National Register of Historic Places in Amador County
As early as 1854, farm lands in Ione Valley and Jackson Valley had been damaged by debris carried in streams from placer gold mines. Later, hydraulic gold mining caused damage as far as the Sacramento and San Joaquin Valleys. Finally, quartz mining released even greater residue into nearby streams.
The Caminetti Act of 1893 created the California Debris Commission, but enforcement was weak. In 1913, two decades later, litigation forced mining companies to control debris or cease operations.
Many stamp mills were located far from potential disposal areas. The Zeile Mine, near Jackson, closed in 1914 for lack of a disposal area. The Argonaut Mine moved its mill from a location below what is now Highway 49 to the top of the hill where its tailings could be carried to a controlled area.
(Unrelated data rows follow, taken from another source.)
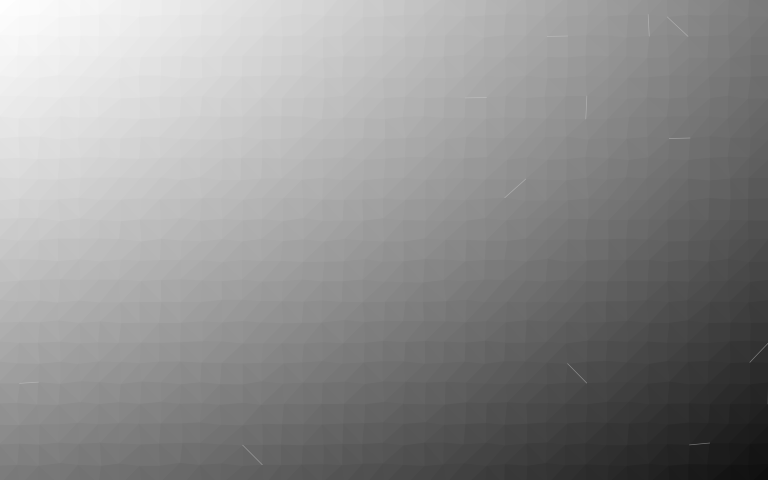
Give the GLSL for this background, as a WebGL 1 fragment shader.

```glsl
precision highp float;
// Low-poly mesh of flat grey triangles, fading from white at top left to near black at bottom right.

uniform vec2 u_resolution;

// Lengths are in units of the canvas height.
const vec2 GRID_ORIGIN = vec2(0.0383, 0.5);
const vec2 CELL_SIZE = vec2(0.0423, 0.0425);
const float JITTER = 0.08;          // vertex offset, as a part of a cell
const float FADE_LINEAR = 0.53;     // lightness lost along one axis
const float FADE_SQUARED = 0.45;
const float SEAM_CHANCE = 0.014;    // share of cells with a light seam
const float SEAM_WIDTH = 0.0009;
const float SEAM_OPACITY = 0.35;
const vec3 SEAM_COLOR = vec3(0.82);

vec2 hash2(vec2 p) {
  vec3 q = fract(p.xyx * vec3(0.1031, 0.1030, 0.0973));
  q += dot(q, q.yzx + 33.33);
  return fract((q.xx + q.yz) * q.zy);
}

// Jittered mesh vertex for a grid index
vec2 vertex(vec2 id) {
  vec2 offset = (hash2(id + 71.0) * 2.0 - 1.0) * JITTER;
  return GRID_ORIGIN + (id + offset) * CELL_SIZE;
}

// Signed distance to the line a-b, positive on its left
float leftOf(vec2 p, vec2 a, vec2 b) {
  vec2 e = normalize(b - a);
  return e.x * (p.y - a.y) - e.y * (p.x - a.x);
}

float segmentDistance(vec2 p, vec2 a, vec2 b) {
  vec2 e = b - a;
  float t = clamp(dot(p - a, e) / dot(e, e), 0.0, 1.0);
  return length(p - a - e * t);
}

// Average the lightness ramps of both axes, then encode as sRGB
float shade(vec2 center, float aspect) {
  vec2 t = clamp(vec2(center.x / aspect, 1.0 - center.y), 0.0, 1.0);
  vec2 ramp = 1.0 - FADE_LINEAR * t - FADE_SQUARED * t * t;
  float lightness = 0.5 * (ramp.x + ramp.y);
  float luminance = pow((lightness + 0.16) / 1.16, 3.0);
  return 1.055 * pow(luminance, 1.0 / 2.4) - 0.055;
}

// Shade times coverage, and coverage, of one counterclockwise triangle
vec2 triangle(vec2 p, vec2 a, vec2 b, vec2 c, float aspect, float pixel) {
  float inside = min(leftOf(p, a, b), min(leftOf(p, b, c), leftOf(p, c, a)));
  float coverage = smoothstep(-0.6 * pixel, 0.6 * pixel, inside);
  return vec2(shade((a + b + c) / 3.0, aspect), 1.0) * vec2(coverage);
}

void main() {
  float pixel = 1.0 / u_resolution.y;
  float aspect = u_resolution.x * pixel;
  vec2 p = gl_FragCoord.xy * pixel;
  vec2 home = floor((p - GRID_ORIGIN) / CELL_SIZE);
  vec2 sum = vec2(0.0);
  float seam = 0.0;

  for (int j = -1; j <= 1; j++) {
    for (int i = -1; i <= 1; i++) {
      vec2 id = home + vec2(float(i), float(j));
      vec2 a = vertex(id);
      vec2 b = vertex(id + vec2(1.0, 0.0));
      vec2 c = vertex(id + vec2(1.0, 1.0));
      vec2 d = vertex(id + vec2(0.0, 1.0));

      // Turn the quad so that its shorter diagonal runs from a to c
      if (distance(b, d) < distance(a, c)) {
        vec2 first = a;
        a = b;
        b = c;
        c = d;
        d = first;
      }
      sum += triangle(p, a, b, c, aspect, pixel);
      sum += triangle(p, a, c, d, aspect, pixel);

      // Rare hairline along a side or the diagonal
      vec2 pick = hash2(id + 193.0);
      if (pick.x < SEAM_CHANCE) {
        vec2 end = pick.y < 0.5 ? c : b;
        float dist = segmentDistance(p, a, end);
        float line = 1.0 - smoothstep(0.0, SEAM_WIDTH + 0.5 * pixel, dist);
        seam = max(seam, line);
      }
    }
  }

  vec3 color = vec3(sum.x / max(sum.y, 0.001));
  color = mix(color, max(color, SEAM_COLOR), seam * SEAM_OPACITY);
  gl_FragColor = vec4(color, 1.0);
}
```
Prior to 1914, Kennedy Mining and Milling Company deposited tailings south of the mill where much of the debris found its way into the North Fork of Jackson Creek. To remain in business, Kennedy Mining adapted a wheel system used in Montana to lift mining debris to higher elevations.
The Kennedy Tailing Wheels used gravity to convey tailings via holding dams and flumes to a series of four wheels which lifted the tailings over two hills. The tailings then flowed downhill to an impounding dam. The distance from the stamp mill to the dam was about four thousand feet.
Adapted from the NRHP nomination.